Stored items from a collection
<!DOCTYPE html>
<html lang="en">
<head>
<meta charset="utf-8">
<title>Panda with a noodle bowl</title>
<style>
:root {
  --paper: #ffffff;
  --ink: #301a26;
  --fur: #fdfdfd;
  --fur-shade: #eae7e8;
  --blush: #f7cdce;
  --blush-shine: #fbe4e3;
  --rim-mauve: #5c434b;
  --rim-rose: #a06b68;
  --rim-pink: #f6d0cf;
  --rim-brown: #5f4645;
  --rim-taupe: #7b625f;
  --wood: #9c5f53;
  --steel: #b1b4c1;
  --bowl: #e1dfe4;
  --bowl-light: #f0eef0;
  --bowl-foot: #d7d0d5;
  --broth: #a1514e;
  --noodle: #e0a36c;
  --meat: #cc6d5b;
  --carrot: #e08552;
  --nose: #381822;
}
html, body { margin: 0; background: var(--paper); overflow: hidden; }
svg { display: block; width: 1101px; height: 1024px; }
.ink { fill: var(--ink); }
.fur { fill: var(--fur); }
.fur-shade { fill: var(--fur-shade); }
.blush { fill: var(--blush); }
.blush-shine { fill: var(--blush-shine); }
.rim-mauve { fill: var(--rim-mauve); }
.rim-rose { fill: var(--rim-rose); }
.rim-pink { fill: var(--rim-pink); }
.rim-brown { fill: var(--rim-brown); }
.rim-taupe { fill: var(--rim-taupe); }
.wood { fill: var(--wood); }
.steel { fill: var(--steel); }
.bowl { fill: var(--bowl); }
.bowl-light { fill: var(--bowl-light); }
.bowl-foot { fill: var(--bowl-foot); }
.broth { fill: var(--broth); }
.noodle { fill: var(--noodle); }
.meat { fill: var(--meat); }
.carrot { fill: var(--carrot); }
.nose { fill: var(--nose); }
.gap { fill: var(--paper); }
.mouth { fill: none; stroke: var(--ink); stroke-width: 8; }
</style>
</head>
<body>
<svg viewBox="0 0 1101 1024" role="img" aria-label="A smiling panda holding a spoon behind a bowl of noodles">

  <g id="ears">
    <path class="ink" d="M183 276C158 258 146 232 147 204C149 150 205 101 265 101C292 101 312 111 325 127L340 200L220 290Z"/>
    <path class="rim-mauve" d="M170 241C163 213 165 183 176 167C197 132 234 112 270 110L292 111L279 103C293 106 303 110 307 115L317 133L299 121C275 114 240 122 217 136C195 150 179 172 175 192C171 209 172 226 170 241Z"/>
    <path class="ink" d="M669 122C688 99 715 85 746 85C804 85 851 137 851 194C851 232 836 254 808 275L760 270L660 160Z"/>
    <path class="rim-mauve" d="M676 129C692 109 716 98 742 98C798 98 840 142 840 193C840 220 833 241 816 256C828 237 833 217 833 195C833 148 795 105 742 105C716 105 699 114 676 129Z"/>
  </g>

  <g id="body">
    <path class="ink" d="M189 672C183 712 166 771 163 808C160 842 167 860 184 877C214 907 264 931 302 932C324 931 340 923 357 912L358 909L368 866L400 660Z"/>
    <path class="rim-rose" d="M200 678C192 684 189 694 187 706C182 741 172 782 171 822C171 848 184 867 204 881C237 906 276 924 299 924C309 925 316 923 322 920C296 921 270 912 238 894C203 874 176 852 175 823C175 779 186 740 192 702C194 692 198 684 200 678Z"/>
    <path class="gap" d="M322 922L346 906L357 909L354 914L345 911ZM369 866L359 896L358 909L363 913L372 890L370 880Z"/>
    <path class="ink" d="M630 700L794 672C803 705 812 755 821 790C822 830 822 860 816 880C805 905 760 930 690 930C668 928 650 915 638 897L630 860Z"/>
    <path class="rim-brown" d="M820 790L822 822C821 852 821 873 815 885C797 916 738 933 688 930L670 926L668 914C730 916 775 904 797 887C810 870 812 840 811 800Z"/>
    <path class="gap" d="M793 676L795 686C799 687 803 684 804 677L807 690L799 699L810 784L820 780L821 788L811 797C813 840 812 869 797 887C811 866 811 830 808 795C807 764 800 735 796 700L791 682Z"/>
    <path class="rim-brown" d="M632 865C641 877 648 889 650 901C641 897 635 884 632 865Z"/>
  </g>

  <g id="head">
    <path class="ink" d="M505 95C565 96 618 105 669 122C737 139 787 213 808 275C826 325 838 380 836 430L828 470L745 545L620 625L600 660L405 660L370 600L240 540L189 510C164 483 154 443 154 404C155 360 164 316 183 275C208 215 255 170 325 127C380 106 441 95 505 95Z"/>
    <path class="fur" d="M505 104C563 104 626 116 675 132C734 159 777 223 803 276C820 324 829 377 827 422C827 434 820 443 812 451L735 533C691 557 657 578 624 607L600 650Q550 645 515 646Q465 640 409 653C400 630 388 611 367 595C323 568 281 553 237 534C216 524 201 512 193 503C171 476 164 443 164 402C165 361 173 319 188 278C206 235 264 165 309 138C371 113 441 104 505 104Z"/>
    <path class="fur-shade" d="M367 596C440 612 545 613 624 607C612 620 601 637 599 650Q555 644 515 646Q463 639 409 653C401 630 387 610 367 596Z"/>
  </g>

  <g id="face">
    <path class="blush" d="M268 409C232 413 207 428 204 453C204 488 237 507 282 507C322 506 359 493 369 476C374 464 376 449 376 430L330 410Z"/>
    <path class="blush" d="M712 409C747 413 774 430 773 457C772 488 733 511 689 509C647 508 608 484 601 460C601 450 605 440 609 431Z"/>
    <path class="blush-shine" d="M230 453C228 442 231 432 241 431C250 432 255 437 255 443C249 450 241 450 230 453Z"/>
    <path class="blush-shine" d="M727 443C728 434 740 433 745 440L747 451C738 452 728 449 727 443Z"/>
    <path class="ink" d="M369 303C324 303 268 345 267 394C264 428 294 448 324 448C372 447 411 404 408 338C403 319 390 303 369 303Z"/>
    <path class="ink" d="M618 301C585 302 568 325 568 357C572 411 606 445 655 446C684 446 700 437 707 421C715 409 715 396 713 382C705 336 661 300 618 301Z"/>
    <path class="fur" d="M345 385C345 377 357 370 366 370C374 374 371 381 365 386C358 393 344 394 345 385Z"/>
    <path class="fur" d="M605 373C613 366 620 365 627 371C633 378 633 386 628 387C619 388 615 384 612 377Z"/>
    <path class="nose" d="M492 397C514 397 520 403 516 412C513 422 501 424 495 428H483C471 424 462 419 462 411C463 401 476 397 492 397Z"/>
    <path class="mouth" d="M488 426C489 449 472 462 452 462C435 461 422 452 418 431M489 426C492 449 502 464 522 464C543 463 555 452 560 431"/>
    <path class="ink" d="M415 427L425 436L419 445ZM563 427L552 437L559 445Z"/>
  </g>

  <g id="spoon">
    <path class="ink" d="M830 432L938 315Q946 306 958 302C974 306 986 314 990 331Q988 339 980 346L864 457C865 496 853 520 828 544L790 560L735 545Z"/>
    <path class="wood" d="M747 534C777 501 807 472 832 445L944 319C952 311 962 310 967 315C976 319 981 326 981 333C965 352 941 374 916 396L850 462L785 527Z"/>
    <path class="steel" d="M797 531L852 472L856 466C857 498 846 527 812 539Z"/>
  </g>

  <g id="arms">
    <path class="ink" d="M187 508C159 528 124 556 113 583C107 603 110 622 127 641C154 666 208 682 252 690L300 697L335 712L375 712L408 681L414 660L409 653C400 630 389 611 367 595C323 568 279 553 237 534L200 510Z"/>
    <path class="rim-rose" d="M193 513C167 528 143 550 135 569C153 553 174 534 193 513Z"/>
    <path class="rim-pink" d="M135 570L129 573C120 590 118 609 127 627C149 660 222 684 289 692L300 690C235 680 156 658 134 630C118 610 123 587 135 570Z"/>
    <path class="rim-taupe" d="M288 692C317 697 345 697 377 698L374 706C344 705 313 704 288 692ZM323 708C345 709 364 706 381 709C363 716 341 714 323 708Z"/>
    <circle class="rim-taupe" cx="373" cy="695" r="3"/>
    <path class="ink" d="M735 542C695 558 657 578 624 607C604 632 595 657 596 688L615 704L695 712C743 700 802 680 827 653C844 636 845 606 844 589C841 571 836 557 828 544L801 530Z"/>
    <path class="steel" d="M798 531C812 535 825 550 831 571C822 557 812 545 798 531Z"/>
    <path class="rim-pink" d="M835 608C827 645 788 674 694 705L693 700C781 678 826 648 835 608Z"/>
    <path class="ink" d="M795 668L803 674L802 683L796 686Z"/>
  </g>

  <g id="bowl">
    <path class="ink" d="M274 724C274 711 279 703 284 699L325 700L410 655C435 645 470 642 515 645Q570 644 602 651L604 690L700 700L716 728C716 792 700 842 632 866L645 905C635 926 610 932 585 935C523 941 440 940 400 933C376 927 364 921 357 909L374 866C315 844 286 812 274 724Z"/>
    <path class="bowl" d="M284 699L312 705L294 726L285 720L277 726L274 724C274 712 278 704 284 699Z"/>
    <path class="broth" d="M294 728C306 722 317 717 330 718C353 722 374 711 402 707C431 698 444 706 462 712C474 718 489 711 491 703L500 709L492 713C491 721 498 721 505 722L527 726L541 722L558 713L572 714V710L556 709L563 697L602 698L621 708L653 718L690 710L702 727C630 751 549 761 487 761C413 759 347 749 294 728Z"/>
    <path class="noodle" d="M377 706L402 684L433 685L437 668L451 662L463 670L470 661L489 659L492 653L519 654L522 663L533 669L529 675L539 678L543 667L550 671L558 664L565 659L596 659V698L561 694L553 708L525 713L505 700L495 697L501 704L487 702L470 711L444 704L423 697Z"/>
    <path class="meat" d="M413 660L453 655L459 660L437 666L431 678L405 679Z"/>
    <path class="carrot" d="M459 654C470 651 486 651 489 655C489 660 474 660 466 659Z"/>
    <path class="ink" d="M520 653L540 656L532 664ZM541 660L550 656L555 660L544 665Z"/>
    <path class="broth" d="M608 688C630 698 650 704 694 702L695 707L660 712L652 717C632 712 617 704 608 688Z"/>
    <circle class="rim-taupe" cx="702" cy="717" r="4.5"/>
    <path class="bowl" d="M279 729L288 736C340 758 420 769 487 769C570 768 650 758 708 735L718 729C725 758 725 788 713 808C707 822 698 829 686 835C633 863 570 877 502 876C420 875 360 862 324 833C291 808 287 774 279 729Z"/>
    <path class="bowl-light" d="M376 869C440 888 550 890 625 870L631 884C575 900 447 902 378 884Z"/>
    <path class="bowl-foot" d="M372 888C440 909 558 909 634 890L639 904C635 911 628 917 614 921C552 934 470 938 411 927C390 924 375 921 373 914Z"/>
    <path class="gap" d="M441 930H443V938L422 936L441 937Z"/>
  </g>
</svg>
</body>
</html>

Problem details:
What is needed is an exact copy of the entries above, from the first line through the line holding "--bowl: #e1dfe4;", with both of those lines kept; please give nothing else.

Result:
<!DOCTYPE html>
<html lang="en">
<head>
<meta charset="utf-8">
<title>Panda with a noodle bowl</title>
<style>
:root {
  --paper: #ffffff;
  --ink: #301a26;
  --fur: #fdfdfd;
  --fur-shade: #eae7e8;
  --blush: #f7cdce;
  --blush-shine: #fbe4e3;
  --rim-mauve: #5c434b;
  --rim-rose: #a06b68;
  --rim-pink: #f6d0cf;
  --rim-brown: #5f4645;
  --rim-taupe: #7b625f;
  --wood: #9c5f53;
  --steel: #b1b4c1;
  --bowl: #e1dfe4;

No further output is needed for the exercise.